Copy each line of the records below that mentions the word "DRAGS".

########################################

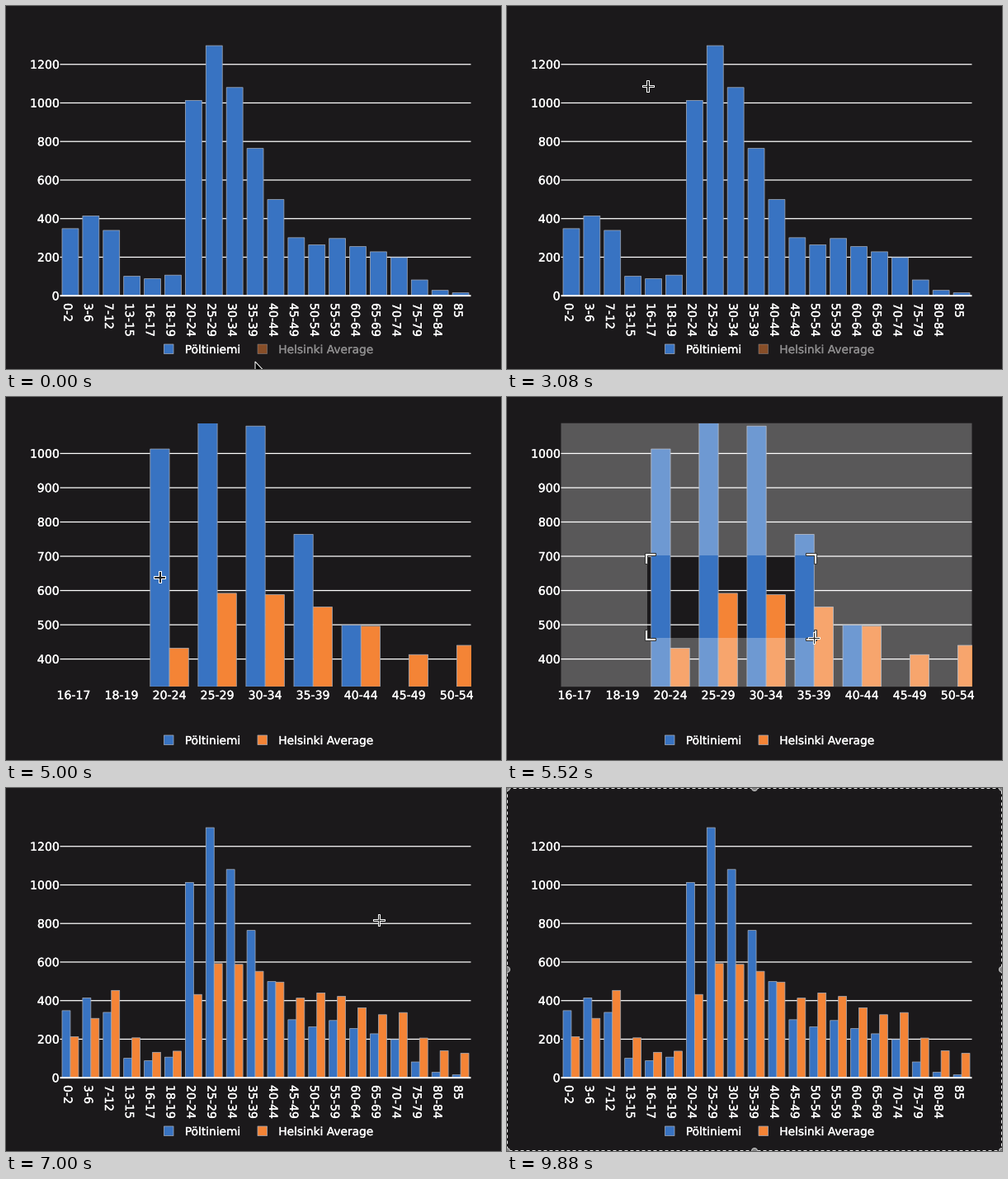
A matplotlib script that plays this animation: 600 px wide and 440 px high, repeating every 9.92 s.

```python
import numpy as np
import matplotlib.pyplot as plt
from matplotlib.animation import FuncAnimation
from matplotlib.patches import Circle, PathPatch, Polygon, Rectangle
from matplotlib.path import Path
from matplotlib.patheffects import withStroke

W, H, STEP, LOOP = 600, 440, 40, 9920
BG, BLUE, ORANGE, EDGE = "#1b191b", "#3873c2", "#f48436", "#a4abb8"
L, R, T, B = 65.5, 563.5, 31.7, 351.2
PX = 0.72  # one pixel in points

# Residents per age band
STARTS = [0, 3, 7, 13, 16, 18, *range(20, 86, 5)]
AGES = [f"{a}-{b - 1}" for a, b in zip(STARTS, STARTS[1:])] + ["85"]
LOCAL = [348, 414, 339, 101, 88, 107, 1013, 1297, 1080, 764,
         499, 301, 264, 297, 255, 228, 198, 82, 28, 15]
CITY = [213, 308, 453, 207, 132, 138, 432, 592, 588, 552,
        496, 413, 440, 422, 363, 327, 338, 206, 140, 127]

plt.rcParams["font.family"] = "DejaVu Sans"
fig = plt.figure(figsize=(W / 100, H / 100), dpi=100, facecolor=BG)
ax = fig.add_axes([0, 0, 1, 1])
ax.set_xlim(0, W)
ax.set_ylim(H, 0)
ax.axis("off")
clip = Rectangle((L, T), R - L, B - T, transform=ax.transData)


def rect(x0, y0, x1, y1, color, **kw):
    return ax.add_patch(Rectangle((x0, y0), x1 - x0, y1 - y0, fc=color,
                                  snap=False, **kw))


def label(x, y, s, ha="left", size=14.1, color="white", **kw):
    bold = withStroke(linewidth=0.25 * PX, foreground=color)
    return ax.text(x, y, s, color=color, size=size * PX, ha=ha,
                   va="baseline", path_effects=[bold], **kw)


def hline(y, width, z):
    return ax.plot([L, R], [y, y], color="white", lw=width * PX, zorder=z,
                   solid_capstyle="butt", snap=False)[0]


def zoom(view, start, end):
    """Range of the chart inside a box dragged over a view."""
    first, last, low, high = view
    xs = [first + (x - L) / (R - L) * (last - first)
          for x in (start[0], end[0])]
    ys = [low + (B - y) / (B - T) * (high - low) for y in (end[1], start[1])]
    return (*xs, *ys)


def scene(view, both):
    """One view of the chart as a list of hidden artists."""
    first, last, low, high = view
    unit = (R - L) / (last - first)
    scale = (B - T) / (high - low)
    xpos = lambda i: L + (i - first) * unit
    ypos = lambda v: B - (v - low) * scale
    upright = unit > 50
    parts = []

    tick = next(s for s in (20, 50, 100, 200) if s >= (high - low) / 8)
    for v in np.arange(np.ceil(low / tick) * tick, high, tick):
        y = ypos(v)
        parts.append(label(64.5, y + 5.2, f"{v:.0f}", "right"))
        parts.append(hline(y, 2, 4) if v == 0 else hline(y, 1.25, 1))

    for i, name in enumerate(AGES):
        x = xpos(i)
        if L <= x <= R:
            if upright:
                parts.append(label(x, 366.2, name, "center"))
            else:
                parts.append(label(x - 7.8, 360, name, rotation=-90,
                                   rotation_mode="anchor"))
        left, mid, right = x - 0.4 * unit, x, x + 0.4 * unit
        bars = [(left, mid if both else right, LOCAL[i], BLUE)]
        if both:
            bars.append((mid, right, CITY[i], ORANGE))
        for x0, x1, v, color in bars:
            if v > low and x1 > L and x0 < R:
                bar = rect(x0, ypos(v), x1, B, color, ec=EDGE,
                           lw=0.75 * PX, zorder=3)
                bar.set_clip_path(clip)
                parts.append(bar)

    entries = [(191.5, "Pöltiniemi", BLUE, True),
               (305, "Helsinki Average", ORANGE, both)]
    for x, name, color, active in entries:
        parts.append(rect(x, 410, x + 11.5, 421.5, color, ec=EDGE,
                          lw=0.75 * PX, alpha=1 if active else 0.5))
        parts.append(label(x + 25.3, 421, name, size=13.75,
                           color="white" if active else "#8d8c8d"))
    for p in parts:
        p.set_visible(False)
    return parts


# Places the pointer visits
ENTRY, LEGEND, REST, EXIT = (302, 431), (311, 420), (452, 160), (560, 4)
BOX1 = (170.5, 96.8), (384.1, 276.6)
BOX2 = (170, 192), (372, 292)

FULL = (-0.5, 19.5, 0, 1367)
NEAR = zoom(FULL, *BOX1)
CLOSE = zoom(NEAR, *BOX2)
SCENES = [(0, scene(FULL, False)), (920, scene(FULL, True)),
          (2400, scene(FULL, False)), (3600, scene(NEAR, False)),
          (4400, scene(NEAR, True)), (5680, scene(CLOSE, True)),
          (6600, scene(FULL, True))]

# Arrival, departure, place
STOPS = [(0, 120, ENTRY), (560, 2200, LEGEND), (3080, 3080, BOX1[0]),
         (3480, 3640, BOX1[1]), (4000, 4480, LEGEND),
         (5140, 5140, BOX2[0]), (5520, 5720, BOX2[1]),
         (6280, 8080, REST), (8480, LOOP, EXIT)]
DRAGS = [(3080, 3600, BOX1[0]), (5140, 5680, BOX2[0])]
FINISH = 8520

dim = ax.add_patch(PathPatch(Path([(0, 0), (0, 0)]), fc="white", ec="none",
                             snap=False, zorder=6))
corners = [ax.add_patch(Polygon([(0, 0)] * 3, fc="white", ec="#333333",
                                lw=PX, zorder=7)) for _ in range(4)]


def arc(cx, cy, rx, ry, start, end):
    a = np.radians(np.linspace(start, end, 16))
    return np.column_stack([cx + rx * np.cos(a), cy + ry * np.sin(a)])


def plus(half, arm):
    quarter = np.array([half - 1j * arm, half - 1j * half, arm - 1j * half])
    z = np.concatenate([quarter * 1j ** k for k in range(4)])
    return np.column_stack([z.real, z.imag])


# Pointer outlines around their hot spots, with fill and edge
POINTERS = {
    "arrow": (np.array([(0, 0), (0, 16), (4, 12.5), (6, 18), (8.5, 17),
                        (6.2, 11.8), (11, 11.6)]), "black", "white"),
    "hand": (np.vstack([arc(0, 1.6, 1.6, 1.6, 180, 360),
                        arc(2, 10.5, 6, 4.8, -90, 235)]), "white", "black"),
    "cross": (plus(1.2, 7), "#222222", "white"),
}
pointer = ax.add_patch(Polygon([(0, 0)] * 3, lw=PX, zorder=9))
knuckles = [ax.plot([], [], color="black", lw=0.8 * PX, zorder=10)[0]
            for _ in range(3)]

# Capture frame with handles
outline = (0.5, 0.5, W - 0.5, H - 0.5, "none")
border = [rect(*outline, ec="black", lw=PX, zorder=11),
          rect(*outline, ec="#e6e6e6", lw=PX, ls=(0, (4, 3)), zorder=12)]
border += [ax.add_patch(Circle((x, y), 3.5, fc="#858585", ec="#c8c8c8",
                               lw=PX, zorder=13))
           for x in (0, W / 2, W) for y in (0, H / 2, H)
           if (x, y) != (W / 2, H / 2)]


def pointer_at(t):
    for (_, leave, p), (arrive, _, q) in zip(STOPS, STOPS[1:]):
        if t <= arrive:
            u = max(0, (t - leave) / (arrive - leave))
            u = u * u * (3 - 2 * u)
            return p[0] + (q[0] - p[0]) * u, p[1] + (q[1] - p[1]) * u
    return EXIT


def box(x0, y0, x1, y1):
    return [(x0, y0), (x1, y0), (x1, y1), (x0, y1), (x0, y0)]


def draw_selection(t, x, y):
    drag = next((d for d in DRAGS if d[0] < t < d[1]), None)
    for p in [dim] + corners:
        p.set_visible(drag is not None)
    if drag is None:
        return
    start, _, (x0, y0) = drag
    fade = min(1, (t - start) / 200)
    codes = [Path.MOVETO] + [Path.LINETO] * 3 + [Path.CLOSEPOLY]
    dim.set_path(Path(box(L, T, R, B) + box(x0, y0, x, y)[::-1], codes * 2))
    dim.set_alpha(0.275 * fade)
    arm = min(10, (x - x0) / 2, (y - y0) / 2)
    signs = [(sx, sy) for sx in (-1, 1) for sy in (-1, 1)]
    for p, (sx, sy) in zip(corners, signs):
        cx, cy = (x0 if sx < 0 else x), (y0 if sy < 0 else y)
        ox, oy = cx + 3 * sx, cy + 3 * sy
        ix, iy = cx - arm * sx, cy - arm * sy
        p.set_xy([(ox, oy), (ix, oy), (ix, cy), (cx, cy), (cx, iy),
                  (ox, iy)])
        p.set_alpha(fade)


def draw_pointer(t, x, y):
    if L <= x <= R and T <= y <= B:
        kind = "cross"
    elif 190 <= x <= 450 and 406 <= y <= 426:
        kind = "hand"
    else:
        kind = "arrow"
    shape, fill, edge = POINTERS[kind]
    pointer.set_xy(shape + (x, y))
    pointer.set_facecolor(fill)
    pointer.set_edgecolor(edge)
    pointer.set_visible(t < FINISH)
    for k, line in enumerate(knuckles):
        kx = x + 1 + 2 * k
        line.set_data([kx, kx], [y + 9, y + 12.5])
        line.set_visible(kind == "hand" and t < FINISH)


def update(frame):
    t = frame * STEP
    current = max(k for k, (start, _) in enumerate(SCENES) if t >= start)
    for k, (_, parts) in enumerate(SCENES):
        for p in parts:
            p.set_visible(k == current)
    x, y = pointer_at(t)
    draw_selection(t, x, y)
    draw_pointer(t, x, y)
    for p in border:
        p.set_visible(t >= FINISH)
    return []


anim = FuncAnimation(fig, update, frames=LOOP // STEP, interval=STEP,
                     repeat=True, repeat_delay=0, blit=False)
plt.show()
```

########################################

• **RESPONSE TO THE EXERCISE**:
DRAGS = [(3080, 3600, BOX1[0]), (5140, 5680, BOX2[0])]
    drag = next((d for d in DRAGS if d[0] < t < d[1]), None)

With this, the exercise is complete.